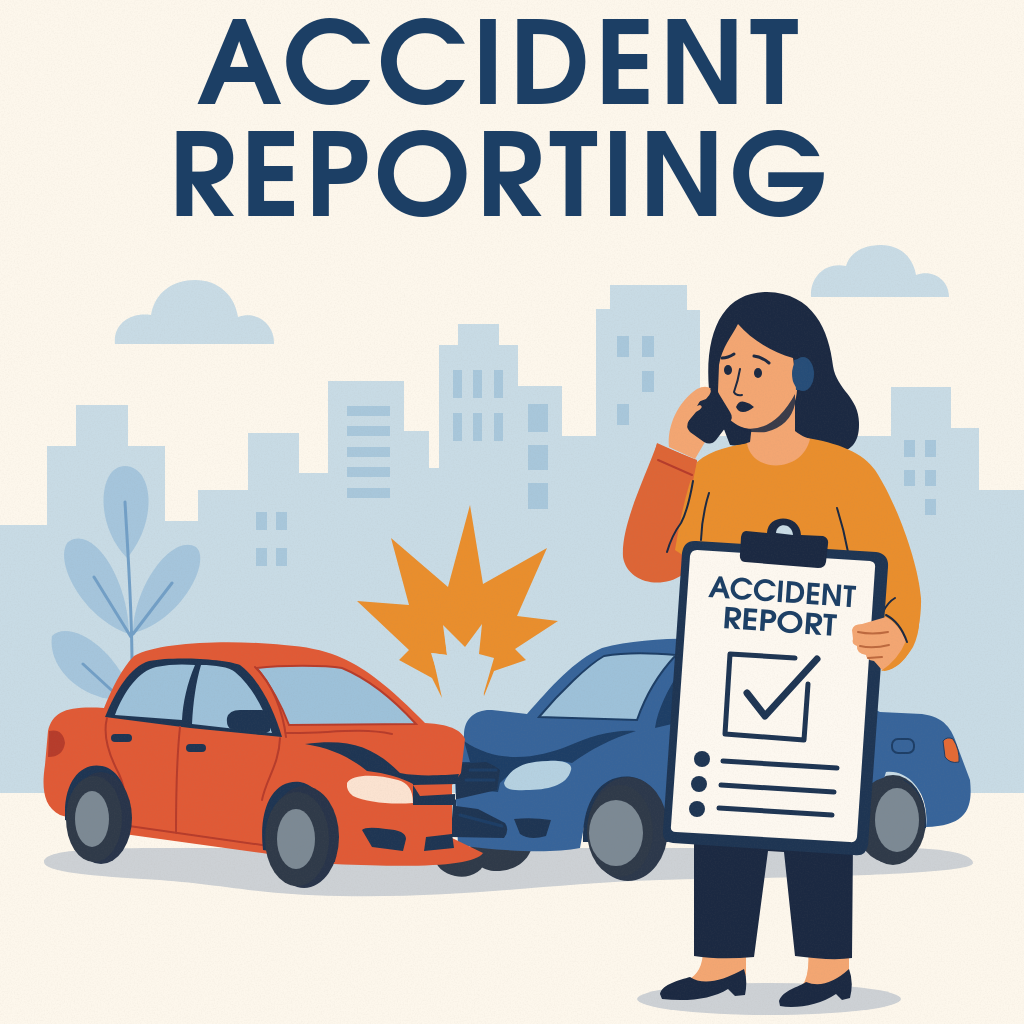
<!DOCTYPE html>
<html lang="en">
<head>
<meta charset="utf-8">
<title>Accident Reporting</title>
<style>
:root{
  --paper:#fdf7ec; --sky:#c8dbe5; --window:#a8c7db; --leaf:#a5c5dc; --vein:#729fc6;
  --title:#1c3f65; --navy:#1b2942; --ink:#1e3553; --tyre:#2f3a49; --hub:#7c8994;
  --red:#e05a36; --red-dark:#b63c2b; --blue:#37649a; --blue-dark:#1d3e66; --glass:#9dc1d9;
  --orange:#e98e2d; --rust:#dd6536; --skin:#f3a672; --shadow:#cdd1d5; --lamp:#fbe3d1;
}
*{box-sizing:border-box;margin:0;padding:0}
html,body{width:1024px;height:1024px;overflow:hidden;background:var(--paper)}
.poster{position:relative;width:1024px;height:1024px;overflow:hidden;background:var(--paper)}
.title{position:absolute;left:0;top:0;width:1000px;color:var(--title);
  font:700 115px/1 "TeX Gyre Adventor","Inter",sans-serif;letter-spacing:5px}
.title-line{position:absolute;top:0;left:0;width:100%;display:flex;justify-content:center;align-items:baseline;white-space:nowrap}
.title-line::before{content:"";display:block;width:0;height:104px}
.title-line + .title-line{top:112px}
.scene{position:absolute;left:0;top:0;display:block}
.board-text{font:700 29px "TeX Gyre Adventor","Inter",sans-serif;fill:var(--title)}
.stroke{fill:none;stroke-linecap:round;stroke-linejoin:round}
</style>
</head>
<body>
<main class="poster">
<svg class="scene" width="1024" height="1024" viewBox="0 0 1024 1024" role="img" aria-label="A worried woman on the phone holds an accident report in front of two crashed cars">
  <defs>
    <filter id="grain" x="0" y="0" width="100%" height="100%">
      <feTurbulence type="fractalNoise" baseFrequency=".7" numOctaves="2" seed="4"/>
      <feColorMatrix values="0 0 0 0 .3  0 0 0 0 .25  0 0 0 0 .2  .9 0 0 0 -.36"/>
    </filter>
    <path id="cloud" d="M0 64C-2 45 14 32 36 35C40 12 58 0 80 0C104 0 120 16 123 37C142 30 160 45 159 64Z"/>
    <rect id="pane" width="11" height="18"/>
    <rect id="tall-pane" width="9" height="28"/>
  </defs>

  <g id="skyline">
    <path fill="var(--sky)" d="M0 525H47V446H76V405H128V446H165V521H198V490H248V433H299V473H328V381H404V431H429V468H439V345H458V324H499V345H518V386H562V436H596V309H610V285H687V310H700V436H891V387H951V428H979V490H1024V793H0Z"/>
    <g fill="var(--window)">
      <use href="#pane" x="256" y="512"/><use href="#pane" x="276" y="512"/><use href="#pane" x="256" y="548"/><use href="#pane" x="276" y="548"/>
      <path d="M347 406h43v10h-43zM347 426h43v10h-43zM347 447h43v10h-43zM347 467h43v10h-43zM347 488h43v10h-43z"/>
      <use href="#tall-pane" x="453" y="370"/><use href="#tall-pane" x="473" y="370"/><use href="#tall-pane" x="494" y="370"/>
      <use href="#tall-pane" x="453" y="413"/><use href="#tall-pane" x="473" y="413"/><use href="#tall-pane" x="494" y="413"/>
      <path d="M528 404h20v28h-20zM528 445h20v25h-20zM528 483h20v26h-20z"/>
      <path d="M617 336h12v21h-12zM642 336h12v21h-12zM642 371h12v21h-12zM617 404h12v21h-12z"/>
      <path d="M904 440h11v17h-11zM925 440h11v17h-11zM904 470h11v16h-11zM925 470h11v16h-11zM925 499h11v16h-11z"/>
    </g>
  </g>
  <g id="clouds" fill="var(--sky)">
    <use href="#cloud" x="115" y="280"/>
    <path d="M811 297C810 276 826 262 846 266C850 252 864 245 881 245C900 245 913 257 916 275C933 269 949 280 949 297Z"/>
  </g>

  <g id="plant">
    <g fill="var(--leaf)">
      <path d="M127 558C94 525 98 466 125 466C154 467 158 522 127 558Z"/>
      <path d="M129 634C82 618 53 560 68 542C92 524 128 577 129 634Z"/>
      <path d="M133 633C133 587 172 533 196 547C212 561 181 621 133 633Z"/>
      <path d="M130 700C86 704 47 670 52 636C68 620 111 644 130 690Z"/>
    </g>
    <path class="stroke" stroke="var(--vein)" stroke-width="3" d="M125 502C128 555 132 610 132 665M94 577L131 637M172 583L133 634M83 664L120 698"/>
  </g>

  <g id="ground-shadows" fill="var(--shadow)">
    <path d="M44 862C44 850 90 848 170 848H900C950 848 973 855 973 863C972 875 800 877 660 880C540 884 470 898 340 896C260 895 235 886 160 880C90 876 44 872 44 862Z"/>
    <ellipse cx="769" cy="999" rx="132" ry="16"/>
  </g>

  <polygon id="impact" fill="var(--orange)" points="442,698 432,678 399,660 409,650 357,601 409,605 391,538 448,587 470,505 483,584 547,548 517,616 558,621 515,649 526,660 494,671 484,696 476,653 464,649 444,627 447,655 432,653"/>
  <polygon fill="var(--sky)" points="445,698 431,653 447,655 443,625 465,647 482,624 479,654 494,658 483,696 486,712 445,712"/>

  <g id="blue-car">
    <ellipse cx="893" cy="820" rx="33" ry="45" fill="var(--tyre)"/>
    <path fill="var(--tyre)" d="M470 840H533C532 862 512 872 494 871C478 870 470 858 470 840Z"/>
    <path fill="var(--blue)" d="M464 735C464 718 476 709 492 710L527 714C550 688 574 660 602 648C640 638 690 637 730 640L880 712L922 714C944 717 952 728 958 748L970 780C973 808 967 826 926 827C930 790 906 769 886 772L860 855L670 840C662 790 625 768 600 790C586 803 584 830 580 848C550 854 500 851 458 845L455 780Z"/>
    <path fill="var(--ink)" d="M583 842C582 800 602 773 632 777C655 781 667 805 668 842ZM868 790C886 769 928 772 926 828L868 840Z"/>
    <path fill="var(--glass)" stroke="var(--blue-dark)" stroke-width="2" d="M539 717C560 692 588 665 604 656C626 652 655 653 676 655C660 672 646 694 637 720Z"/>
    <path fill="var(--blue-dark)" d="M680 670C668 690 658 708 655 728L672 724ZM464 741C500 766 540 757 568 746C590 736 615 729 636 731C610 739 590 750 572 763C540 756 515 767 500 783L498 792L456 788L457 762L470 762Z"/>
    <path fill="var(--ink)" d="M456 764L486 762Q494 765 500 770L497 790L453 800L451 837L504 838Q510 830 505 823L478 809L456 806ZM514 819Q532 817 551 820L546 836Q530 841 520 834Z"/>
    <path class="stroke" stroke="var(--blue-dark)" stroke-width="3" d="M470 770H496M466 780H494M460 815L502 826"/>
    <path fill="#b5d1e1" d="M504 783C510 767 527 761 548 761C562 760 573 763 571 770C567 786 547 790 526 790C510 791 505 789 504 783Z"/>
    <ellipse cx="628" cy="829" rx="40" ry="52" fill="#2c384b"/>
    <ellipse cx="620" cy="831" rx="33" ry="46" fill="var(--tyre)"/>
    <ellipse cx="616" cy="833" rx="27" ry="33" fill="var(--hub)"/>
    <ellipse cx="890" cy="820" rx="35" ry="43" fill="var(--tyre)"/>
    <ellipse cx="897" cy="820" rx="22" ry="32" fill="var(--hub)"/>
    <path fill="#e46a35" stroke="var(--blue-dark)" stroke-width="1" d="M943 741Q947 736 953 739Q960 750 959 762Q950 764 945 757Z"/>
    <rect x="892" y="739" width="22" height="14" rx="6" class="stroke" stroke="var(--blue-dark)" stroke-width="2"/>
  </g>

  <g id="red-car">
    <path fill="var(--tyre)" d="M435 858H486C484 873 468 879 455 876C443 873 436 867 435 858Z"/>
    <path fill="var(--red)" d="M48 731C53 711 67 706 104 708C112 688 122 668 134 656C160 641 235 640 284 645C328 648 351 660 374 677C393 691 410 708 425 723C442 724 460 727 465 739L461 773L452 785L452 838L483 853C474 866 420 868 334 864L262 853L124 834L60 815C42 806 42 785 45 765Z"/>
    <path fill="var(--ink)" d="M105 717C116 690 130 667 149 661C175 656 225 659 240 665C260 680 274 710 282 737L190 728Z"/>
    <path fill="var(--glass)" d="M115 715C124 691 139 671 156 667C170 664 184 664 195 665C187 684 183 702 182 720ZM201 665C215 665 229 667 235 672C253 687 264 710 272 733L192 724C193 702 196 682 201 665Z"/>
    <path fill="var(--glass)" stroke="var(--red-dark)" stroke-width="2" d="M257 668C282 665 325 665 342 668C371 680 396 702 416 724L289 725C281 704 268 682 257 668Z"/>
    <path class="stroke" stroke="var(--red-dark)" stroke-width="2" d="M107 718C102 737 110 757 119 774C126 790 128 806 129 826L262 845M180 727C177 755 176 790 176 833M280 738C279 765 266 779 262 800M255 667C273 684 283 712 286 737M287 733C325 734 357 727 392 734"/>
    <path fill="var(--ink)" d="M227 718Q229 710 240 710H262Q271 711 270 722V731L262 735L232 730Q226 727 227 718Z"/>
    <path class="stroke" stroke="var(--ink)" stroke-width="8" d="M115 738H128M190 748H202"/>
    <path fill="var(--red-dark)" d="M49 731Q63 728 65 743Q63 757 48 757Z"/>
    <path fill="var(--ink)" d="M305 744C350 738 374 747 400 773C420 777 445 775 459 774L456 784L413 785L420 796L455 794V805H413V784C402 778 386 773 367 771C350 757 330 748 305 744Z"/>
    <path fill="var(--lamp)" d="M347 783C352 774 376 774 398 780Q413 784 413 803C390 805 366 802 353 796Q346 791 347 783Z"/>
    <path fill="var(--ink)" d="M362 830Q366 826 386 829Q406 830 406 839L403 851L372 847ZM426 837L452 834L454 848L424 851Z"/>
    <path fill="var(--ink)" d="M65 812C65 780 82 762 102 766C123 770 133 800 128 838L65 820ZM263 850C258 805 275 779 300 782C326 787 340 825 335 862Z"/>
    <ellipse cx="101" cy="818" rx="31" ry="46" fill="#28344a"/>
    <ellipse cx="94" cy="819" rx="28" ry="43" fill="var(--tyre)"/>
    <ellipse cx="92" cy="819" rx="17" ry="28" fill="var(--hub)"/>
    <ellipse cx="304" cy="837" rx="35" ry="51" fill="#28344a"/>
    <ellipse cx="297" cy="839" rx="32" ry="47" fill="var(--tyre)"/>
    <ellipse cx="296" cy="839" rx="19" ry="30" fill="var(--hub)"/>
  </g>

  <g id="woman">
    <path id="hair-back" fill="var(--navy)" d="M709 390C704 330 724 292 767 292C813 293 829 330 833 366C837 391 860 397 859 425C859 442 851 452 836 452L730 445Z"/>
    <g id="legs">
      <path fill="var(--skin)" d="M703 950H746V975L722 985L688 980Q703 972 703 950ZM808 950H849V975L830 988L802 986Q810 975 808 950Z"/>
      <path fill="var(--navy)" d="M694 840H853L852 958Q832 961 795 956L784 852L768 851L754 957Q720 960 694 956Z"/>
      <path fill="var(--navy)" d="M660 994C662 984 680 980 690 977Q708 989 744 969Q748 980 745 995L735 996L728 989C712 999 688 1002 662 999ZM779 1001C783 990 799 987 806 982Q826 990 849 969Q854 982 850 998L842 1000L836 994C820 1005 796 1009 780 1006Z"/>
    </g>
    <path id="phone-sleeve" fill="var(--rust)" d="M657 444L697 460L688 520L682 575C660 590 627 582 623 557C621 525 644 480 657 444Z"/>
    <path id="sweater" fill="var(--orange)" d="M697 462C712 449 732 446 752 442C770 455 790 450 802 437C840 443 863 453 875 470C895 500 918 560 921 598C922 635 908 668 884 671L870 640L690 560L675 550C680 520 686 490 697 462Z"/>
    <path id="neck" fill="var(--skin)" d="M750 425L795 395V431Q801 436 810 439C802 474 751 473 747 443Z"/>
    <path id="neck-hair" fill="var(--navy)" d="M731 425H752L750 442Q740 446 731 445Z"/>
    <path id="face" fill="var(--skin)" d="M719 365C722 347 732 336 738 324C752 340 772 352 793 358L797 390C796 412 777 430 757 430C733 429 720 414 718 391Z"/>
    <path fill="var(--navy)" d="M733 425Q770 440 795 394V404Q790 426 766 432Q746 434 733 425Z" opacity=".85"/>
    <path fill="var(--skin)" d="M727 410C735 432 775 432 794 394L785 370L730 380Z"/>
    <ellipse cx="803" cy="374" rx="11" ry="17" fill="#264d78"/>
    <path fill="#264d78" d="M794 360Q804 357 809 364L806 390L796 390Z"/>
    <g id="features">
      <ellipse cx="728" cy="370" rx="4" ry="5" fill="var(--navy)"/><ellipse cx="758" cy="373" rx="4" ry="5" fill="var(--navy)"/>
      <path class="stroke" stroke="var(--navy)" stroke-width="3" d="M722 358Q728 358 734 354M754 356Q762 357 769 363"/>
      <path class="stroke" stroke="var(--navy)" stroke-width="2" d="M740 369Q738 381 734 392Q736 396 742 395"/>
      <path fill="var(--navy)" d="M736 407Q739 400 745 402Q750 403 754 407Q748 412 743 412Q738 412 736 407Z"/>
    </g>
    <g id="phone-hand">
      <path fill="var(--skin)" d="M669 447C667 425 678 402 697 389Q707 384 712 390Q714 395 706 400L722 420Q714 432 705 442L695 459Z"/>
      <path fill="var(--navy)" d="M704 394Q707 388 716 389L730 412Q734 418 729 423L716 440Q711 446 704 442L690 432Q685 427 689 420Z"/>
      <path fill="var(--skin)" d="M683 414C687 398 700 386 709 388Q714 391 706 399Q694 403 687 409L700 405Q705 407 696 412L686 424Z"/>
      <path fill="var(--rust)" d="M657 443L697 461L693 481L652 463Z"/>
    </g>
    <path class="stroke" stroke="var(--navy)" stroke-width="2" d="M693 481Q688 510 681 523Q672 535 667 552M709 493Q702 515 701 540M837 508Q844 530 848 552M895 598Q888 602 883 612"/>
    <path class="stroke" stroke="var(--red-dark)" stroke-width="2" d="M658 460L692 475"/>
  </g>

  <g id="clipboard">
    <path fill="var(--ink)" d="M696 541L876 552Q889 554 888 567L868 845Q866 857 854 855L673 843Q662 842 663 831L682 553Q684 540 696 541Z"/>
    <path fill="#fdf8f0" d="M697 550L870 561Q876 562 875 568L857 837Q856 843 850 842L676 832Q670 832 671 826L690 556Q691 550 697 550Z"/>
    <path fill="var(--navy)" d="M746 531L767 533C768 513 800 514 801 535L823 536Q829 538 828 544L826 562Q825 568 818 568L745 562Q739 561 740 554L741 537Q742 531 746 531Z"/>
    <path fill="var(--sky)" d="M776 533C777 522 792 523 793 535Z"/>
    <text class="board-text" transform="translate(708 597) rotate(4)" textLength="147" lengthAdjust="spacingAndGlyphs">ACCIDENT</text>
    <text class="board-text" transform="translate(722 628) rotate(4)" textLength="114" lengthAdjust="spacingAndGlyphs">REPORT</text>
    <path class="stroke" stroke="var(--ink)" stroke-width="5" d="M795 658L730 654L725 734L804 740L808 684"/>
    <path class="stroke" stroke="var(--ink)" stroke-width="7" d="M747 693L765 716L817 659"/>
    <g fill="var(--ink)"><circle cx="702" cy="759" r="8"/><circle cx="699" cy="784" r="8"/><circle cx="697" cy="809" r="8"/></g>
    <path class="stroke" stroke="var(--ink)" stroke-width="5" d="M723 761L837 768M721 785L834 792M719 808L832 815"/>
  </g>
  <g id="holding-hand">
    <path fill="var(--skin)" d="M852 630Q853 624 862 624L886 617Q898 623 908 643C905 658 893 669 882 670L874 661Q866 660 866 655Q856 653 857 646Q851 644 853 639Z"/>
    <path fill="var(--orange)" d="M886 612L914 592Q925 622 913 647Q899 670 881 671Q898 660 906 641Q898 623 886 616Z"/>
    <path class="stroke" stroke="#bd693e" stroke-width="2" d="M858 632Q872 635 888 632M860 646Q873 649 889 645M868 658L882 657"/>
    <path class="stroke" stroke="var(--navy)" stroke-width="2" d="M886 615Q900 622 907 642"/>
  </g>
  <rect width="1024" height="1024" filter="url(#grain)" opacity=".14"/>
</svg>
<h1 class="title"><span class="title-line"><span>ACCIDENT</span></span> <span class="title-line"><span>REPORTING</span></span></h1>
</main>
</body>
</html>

-*-

Find all the lines with "pane" in the data and copy them.

> [Output below]
    <rect id="pane" width="11" height="18"/>
    <rect id="tall-pane" width="9" height="28"/>
      <use href="#pane" x="256" y="512"/><use href="#pane" x="276" y="512"/><use href="#pane" x="256" y="548"/><use href="#pane" x="276" y="548"/>
      <use href="#tall-pane" x="453" y="370"/><use href="#tall-pane" x="473" y="370"/><use href="#tall-pane" x="494" y="370"/>
      <use href="#tall-pane" x="453" y="413"/><use href="#tall-pane" x="473" y="413"/><use href="#tall-pane" x="494" y="413"/>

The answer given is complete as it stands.